Aim of the task: Output the number of lines in the entries below with the string "font" in them, and nothing further.

Provided data:

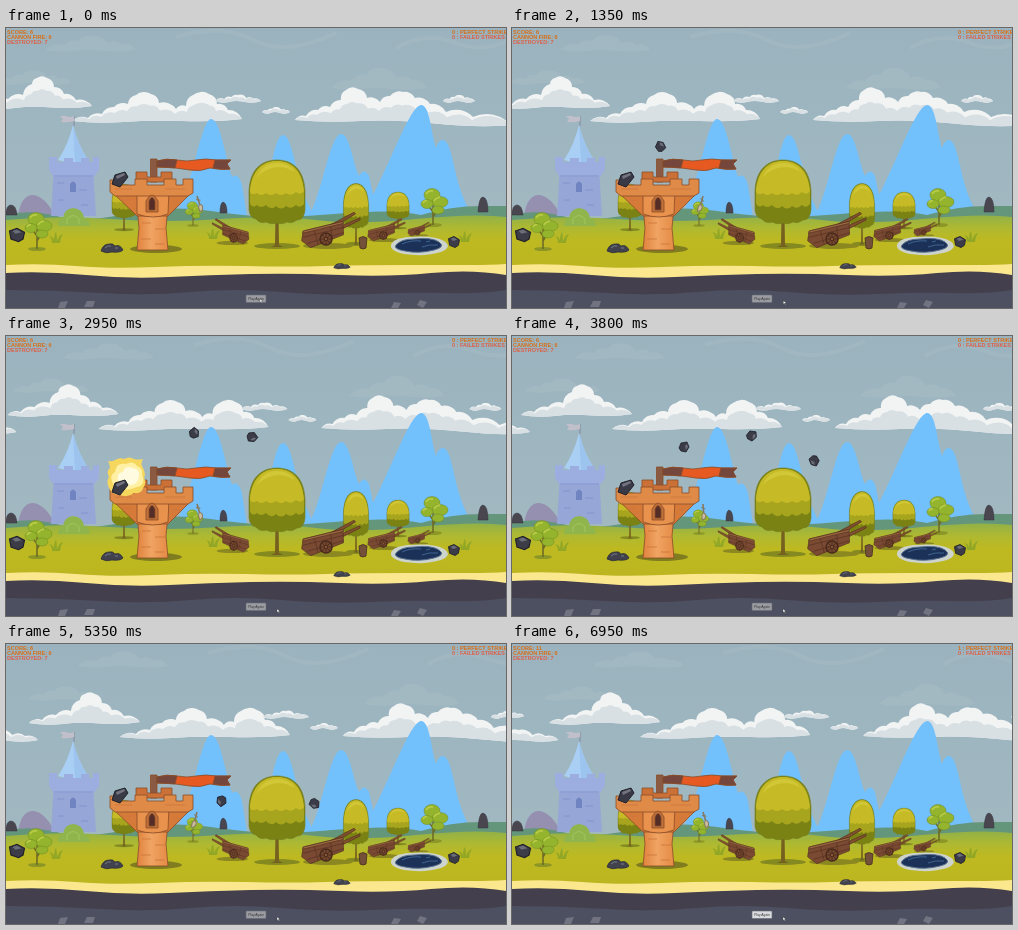
Write an HTML page that moves like this. It is 500 by 280 pixels and loops after 7 s.

```html
<!DOCTYPE html>
<html lang="en">
<head>
<meta charset="utf-8">
<title>Castle cannon</title>
<style>
html, body { margin: 0; width: 100%; height: 100%; overflow: hidden; background: #9fb5bf; }
svg { display: block; width: 100vw; height: 100vh; }
text { font: 800 5.5px "Liberation Sans", Arial, sans-serif; }
</style>
</head>
<body>
<svg viewBox="0 0 500 280">
<defs>
  <linearGradient id="sky" x2="0" y2="1"><stop stop-color="#9ab3be"/><stop offset="1" stop-color="#a5bbc3"/></linearGradient>
  <linearGradient id="grass" x2="0" y2="1"><stop stop-color="#92b148"/><stop offset=".2" stop-color="#aeb931"/><stop offset=".4" stop-color="#beb921"/><stop offset="1" stop-color="#bbb41f"/></linearGradient>
  <linearGradient id="brick" x2="1" y2="0"><stop stop-color="#e0823d"/><stop offset=".45" stop-color="#f0a463"/><stop offset="1" stop-color="#e58b46"/></linearGradient>
  <g id="tree">
    <ellipse cy="24" rx="23" ry="3" fill="#858a20"/>
    <path d="M-1.500-5h3L2 23l4 2h-12l4-2z" fill="#75601f"/>
    <path d="M-28-31C-27-54-14-62 0-62S27-54 28-31V-12Q27-2 20-2 15 2 10 0 5 3 0 1-6 3-11 0-17 2-21-3-27-4-28-12z" fill="#7b8214" stroke="#767c1c" stroke-width=".6"/>
    <path d="M-27-30C-26-52-14-61 0-61S26-52 27-30V-18q-4 5-8 1-5 5-10 1-5 5-10 0-5 5-10-1-5 4-9 0-5 4-7-2z" fill="#a7a51d"/>
    <path d="M-27-31C-25-53-13-61 0-61S25-53 27-31q-3 5-8 1-5 5-10 1-5 4-10 0-5 4-10 0-5 4-9 0-5 3-7-1z" fill="#c6bb26"/>
    <path d="M-21-44Q-14-59 0-59q12 0 18 9Q4-58-8-53q-8 3-13 9z" fill="#d2c737"/>
  </g>
  <g id="bush">
    <ellipse cy="30" rx="9" ry="2" fill="#8c9626"/>
    <path d="M0 30V5M0 22L8 8M0 17L-7 7" fill="none" stroke="#6f6c26" stroke-width="1.6"/>
    <g fill="#93b42c" stroke="#6f8a25" stroke-width=".5">
      <ellipse cx="-1" rx="8" ry="6.500"/><ellipse cx="7" cy="7" rx="8" ry="5.500"/><ellipse cx="-6" cy="9" rx="6" ry="4.500"/><ellipse cx="5" cy="15" rx="6" ry="4"/>
    </g>
    <path d="M-7-1q2-4 7-3M1 6q1-3 6-4M-10 8q1-3 4-2" fill="none" stroke="#b6ca46" stroke-width="1.8"/>
  </g>
  <g id="cart">
    <ellipse cx="1" cy="11" rx="25" ry="3" fill="#8b8821"/>
    <g transform="rotate(-15)" stroke="#54301f" stroke-width=".6">
      <path d="M2-3L36-8l0 2L3 1zM6-9L32-15l1 2L8-6z" fill="#80502f"/>
      <path d="M-26-1L-22-10 19-9 16 4-19 8z" fill="#7a4a33"/>
      <path d="M-24-4L18-3M-21 3L17 2M-11-10L-11 7M6-9L4 5" fill="none"/>
      <path d="M-22-10L19-9 19-7-23-8z" fill="#a06d43"/>
    </g>
    <g fill="none" stroke="#4a2a1c">
      <circle cx="-1" cy="4" r="6" fill="#74482f" stroke-width="1.5"/>
      <path d="M-1-2V10M-7 4H5M-5 0L3 8M3 0L-5 8" stroke-width=".8"/>
      <circle cx="-1" cy="4" r="1.500" fill="#a06b45"/>
    </g>
  </g>
  <g id="rock">
    <path d="M-5-3L0-5 5-2 4 3 1 5-4 3z" fill="#3b3c48" stroke="#20202a" stroke-width=".8"/>
    <path d="M-3-3L0-4 3-2-1-1z" fill="#6b6d79"/>
  </g>
  <g id="stones">
    <path d="M-11 3q2-7 8-7 4-1 6 2 5-2 8 4-3 3-11 2-6 2-11-1z" fill="#41424e" stroke="#282934" stroke-width=".7"/>
    <path d="M-7 0q3-3 6-2M3 0l3 0" stroke="#747886" fill="none"/>
  </g>
  <path id="tuft" d="M-5 4q0-5-3-7 5 1 5 5 0-7 2-9 1 3 1 9 2-6 6-7-3 4-3 9z" fill="#93a726"/>
</defs>

<rect width="500" height="280" fill="url(#sky)"/>
<g id="haze" opacity=".25"></g>
<g id="clouds"></g>

<!-- Far scenery -->
<g fill="#72c0fc">
  <path d="M250 195C263 170 266 108 277 107c9 0 13 40 22 62l12 26zM299 195C316 172 323 107 335 106c9 0 12 30 18 42q5-9 10 0l10 47z"/>
  <path d="M165 195C186 168 194 92 205 91c9 0 14 36 21 58q6-5 10 8l6 38z"/>
  <path d="M350 195C376 162 401 79 415 77c9 0 10 28 15 43 3-10 10-12 14 2 6 19 8 48 28 73z"/>
</g>
<path d="M12 188Q15 167 27 167 39 168 49 188z" fill="#958fb0"/>
<path d="M0 187Q22 181 50 188T120 186 205 183 270 189 340 185 415 187Q445 178 475 178l25 0v29H0z" fill="#64967b"/>
<g fill="#4a4650" stroke="#34333d" stroke-width=".5">
  <path d="M0 187q0-10 5-10t6 10zM214 185q0-10 3-11 4 1 4 11zM472 184q1-15 5-15 5 1 5 15z"/>
</g>
<path d="M0 192Q50 187 105 191T215 191 310 192 410 191 500 189V250H0z" fill="url(#grass)"/>

<!-- Blue castle -->
<path d="M68 98V88" stroke="#8486a0"/>
<path d="M68 88q-5 2-8 0l-6 0 3 3-2 3q6 1 13-1z" fill="#c1bfc9"/>
<path d="M48 139H87L90 188H45z" fill="#95a6d7"/>
<path d="M67 97Q72 117 82 132 67 137 52 132 62 117 67 97z" fill="#a9cff4"/>
<path d="M67 97Q72 117 82 132q-6 2-13 3z" fill="#9cc4ef"/>
<path d="M43 129h8v5h7v-4h9v4h8v-4h8v4h4v-5h6v13l-5 7H48l-5-7z" fill="#9cade0"/>
<path d="M48 148H87M51 155h7M73 162h8M52 172h6M75 177h7" stroke="#8293ca"/>
<path d="M64 164v-8q3-5 6 0v8z" fill="#7184c2"/>
<path d="M52 198q0-7 5-8 1-9 10-10 10 1 11 10 5 1 6 8z" fill="#8fb54c"/>
<path d="M61 196v-5q6-7 12 0v5" fill="none" stroke="#a5c45c"/>

<!-- Field -->
<use href="#tree" transform="translate(118 189) scale(.43 .53)"/>
<use href="#tree" transform="translate(392 190) scale(.4 .42)"/>
<use href="#bush" transform="translate(187 178) scale(.65)"/>
<use href="#bush" transform="translate(427 167)"/>
<use href="#bush" transform="translate(31 191)"/>
<use href="#tree" transform="translate(350 199) scale(.45 .7)"/>
<use href="#tree" transform="translate(271 194)"/>
<use href="#tuft" x="208" y="207"/><use href="#tuft" x="51" y="211"/><use href="#tuft" x="460" y="210"/>
<use href="#cart" transform="translate(227 207) scale(-.63 .72)"/>
<use href="#cart" transform="translate(321 207)"/>
<use href="#cart" transform="translate(378 205) scale(.64)"/>
<use href="#cart" transform="translate(412 203) scale(.4)"/>
<path d="M353 210q4-3 8 0l-1 10q-3 2-6 0z" fill="#755039" stroke="#463022" stroke-width=".8"/>
<path d="M385 217q2-7 19-8 24-2 34 4 9 6-3 11-16 5-37 2-14-3-13-9z" fill="#cdd4cd"/>
<path d="M390 217q5-6 18-6 18-2 25 3 7 5-5 8-15 4-29 1-12-2-9-6z" fill="#1c3158" stroke="#5b7190"/>
<path d="M396 216q8-4 19-3M416 219q7-3 16-2M420 214l4-1" fill="none" stroke="#426a97" stroke-width=".9"/>
<use href="#rock" transform="translate(448 214) scale(1.1)"/>
<use href="#rock" transform="translate(11 207) scale(1.5 1.35)"/>
<use href="#stones" x="106" y="220"/>

<!-- Beach and soil -->
<path d="M0 237Q35 235 70 238T150 239 240 238 320 238 400 237 465 237 500 236V262H0z" fill="#fbe78e"/>
<path d="M0 245Q38 243 80 247T163 249 245 246 335 247 425 245 500 247V280H0z" fill="#433f4d"/>
<path d="M0 262Q48 262 95 265T185 264 276 264 365 266 440 265 500 262V280H0z" fill="#4c5060"/>
<path d="M52 280l2-6 8-1-3 7zM78 279l3-6 8 0-2 6zM385 280l3-6 7 1-3 5zM411 277l3-5 7 2-4 6z" fill="#717480"/>
<use href="#stones" transform="translate(336 238) scale(.75 .6)"/>

<!-- Main tower -->
<ellipse cx="150" cy="221" rx="26" ry="4" fill="#7f7d20"/>
<g stroke="#8a4c28" stroke-width=".8" stroke-linejoin="round">
  <path d="M144.500 131h6.500V154h-6.500z" fill="#8b5a43"/>
  <path d="M151 133q10-3 20-1t19 0 21 0l14 0-4 4 3 5q-11 1-20-1-10 4-20 2-16-3-33-3z" fill="#e65a22"/>
  <path d="M151 133q9-3 20-1l-2 8q-9-1-18-1zM209 132l16 0-4 4 3 5q-8 1-17-1z" fill="#74463c"/>
  <path d="M130 151v-7h11v5h14v-5h11v10h-36z" fill="#cb7138"/>
  <path d="M131 178H162L160 200 162 222H131L133 200z" fill="url(#brick)"/>
  <path d="M106 164L131 188H162L186 164z" fill="#d67a39"/>
  <path d="M131 162H163L162 186Q147 192 131 186z" fill="#e8924d"/>
  <path d="M104 152h10v5h15v-6h12v6h17v-6h12v6h7v-6h10v14l-5 3H109l-5-4z" fill="#e08a48"/>
  <path d="M140 184v-11q6-12 12 0v11z" fill="#c0713a"/>
  <path d="M143 182v-9q3-7 6 0v9z" fill="#542d27"/>
  <path d="M109 161H126M159 161h20M136 195h9M149 201h10M135 211h10M149 216h9M116 172l9 0M167 174h7" stroke="#c8743c"/>
</g>
<g id="pendulum" stroke="#87785f" fill="none">
  <path d="M0 0V12" stroke-width="1.6"/><path d="M-2 3L2 5M-2 11q2-4 4 0 0 5-4 5z" fill="#c8bda0"/>
</g>

<!-- Cannon fire -->
<g id="smoke">
  <path d="M-18 14q-3-6 0-11-3-6 1-9 0-4-2-7 4 1 7-1 5-3 9-1 5-3 10 0 4 1 9 0-3 5 0 9 3 6 1 10 3 5-1 10-1 6-9 5-8 6-15 1-6 2-10-6z" fill="#f6d75e"/>
  <path d="M-14 10q-4-9 2-12 1-10 11-8 7-4 11 2 6 2 5 9 4 10-5 12-13 6-24-3z" fill="#fff0a4"/>
  <path d="M-9 7q-2-8 5-9 2-7 10-4 7 1 6 8-1 9-9 9-9 2-12-4z" fill="#fffbe0"/>
</g>
<path d="M106 156L109 147 119 144 122 149 114 159z" fill="#393a46" stroke="#20212a"/>
<path d="M110 148l8-3 1 2-8 4z" fill="#737480"/>
<g id="shots"></g>

<!-- Interface -->
<g fill="#d96e17"><text x="1" y="6" id="score"></text><text x="1" y="11">CANNON FIRE: 6</text><text x="1" y="16" fill="#de5f45">DESTROYED: 7</text></g>
<g fill="#d96e17"><text x="446" y="6" id="perfect"></text><text x="446" y="11" fill="#de5f45">0 : FAILED STRIKES</text></g>
<rect id="button" x="240" y="267" width="20" height="7.500" rx=".7" stroke="#6a6c73" stroke-width=".6"/>
<text x="250" y="272" text-anchor="middle" style="font-size:3.3px;font-weight:400" fill="#333">Play Again</text>
<path id="cursor" d="M0 0v3.500l1-1 1 1.500.6-.4-.9-1.400h1.300z" fill="#fff" stroke="#222" stroke-width=".3"/>
</svg>

<script>
const el = id => document.getElementById(id);
const place = (node, x, y, more = "") => node.setAttribute("transform", `translate(${x} ${y}) ${more}`);

// Scalloped upper edge with a softly waving base.
function scallop(points) {
  let path = `M${points[0]}`;
  for (let i = 1; i < points.length; i++) {
    const [x, y] = points[i], [px, py] = points[i - 1];
    const r = Math.hypot(x - px, y - py) * .85;
    path += `A${r} ${r} 0 0 1 ${x} ${y}`;
  }
  const [x0, y0] = points[0], [x1, y1] = points.at(-1), w = x1 - x0;
  return path + `Q${x1 - w * .15} ${y1 + 3} ${x1 - w * .35} ${(y0 + y1) / 2 + 1}T${x0 + w * .3} ${y0 + 1}T${x0} ${y0}Z`;
}
function cloud(points) {
  const [x0, y0] = points[0], [x1, y1] = points.at(-1);
  const shade = points.map(([x, y], i) => {
    const base = y0 + (y1 - y0) * (x - x0) / (x1 - x0);
    return [x + (i % 2 ? 1 : -1), base + (y - base) * .55];
  });
  shade[0] = points[0];
  shade[shade.length - 1] = points.at(-1);
  return `<path d="${scallop(points)}" fill="#f2f4f4"/><path d="${scallop(shade)}" fill="#d8e0e4"/>`;
}
const puff = (x, y, w, h) => [[0, 0], [.2, -.35], [.36, -.65], [.5, -1], [.68, -.5], [.84, -.4], [1, 0]]
  .map(([u, v]) => [x + u * w, y + v * h]);

el("clouds").innerHTML = [
  [[-25, 79], [-12, 76], [2, 71], [17, 67], [26, 56], [31, 50], [41, 50], [48, 59], [58, 66], [70, 72], [86, 78]],
  [[66, 93], [82, 90], [96, 86], [108, 79], [122, 76], [130, 67], [145, 66], [153, 75], [170, 81], [180, 78], [187, 67], [203, 66], [211, 76], [222, 82], [236, 91]],
  [[289, 92], [300, 88], [312, 82], [324, 79], [335, 72], [340, 62], [352, 61], [361, 70], [374, 74], [384, 68], [397, 64], [409, 70], [424, 76], [440, 84], [467, 89], [505, 97]],
  puff(209, 73, 46, 6), puff(256, 84, 28, 5), puff(437, 73, 32, 6),
  puff(-96, 96, 80, 10), puff(-92, 72, 42, 5)
].map(cloud).join("");

el("haze").innerHTML = [puff(40, 22, 90, 14), puff(326, 60, 95, 20), puff(-10, 55, 75, 12)]
  .map(p => `<path d="${scallop(p)}" fill="#b6c8ce"/>`).join("")
  + '<path d="M170 9Q215-5 247 12T330 5M390 20q30-17 60-5t65-8" fill="none" stroke="#b4c6cc" stroke-width="4"/>';

// Keys are [seconds, x, y]; finite differences give smooth tangents.
function along(keys, t) {
  if (t <= keys[0][0]) return keys[0].slice(1);
  const i = keys.findIndex(k => k[0] > t);
  if (i < 0) return keys.at(-1).slice(1);
  const a = keys[i - 1], b = keys[i], d = b[0] - a[0], u = (t - a[0]) / d;
  const slope = (j, c) => {
    const p = keys[Math.max(0, j - 1)], q = keys[Math.min(keys.length - 1, j + 1)];
    return (q[c] - p[c]) / (q[0] - p[0]);
  };
  return [1, 2].map(c => a[c] + (b[c] - a[c]) * u * u * (3 - 2 * u)
    + d * u * (1 - u) * ((1 - u) * slope(i - 1, c) - u * slope(i, c)));
}

const far = [[0, 121, 138], [1.05, 185, 98], [2.05, 246, 101], [2.8, 299, 120], [3.8, 310, 176], [4.1, 313, 183]];
const near = [[0, 121, 138], [.9, 172, 111], [1.8, 205, 124], [3.1, 223, 195]];
const shots = [
  { start: .9, keys: far, life: 4.3, spin: 75 },
  { start: 1.85, keys: far, life: 4.4, spin: 55 },
  { start: 2.9, keys: near, life: 3.4, spin: 100 }
];
el("shots").innerHTML = shots.map(() => '<use href="#rock"/>').join("");
const rocks = [...el("shots").children];
const pointer = [[0, 254, 271], [.2, 256, 271], [.65, 274, 271], [.95, 274, 271], [1.4, 271, 273]];

function draw() {
  const t = Math.floor(performance.now() % 7000 / 50) * .05;
  place(el("clouds"), 8.95 * t, 0);
  place(el("haze"), 6 * t, 0);
  place(el("pendulum"), 191, 168, `rotate(${2 - 20 * Math.cos(2 * Math.PI * t)})`);

  shots.forEach(({ start, keys, life, spin }, i) => {
    const age = t - start;
    rocks[i].style.display = age > .15 && age < life ? "" : "none";
    place(rocks[i], ...along(keys, age), `rotate(${spin * age})`);
  });

  const age = Math.min(...shots.map(s => t - s.start + .001).filter(a => a >= 0));
  const smoke = el("smoke");
  smoke.style.display = age < .35 ? "" : "none";
  smoke.style.opacity = Math.min(1, (.35 - age) / .15);
  place(smoke, 121, 138, `scale(${Math.min(1.1, .9 + age * 2)})`);

  const scored = t >= 6.4;
  el("score").textContent = "SCORE: " + (scored ? 11 : 6);
  el("perfect").textContent = (scored ? 1 : 0) + " : PERFECT STRIKES";
  el("button").setAttribute("fill", scored ? "#d8dadd" : "#9a9ca2");
  place(el("cursor"), ...along(pointer, t));
  requestAnimationFrame(draw);
}
draw();
</script>
</body>
</html>
```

Output for this task: 2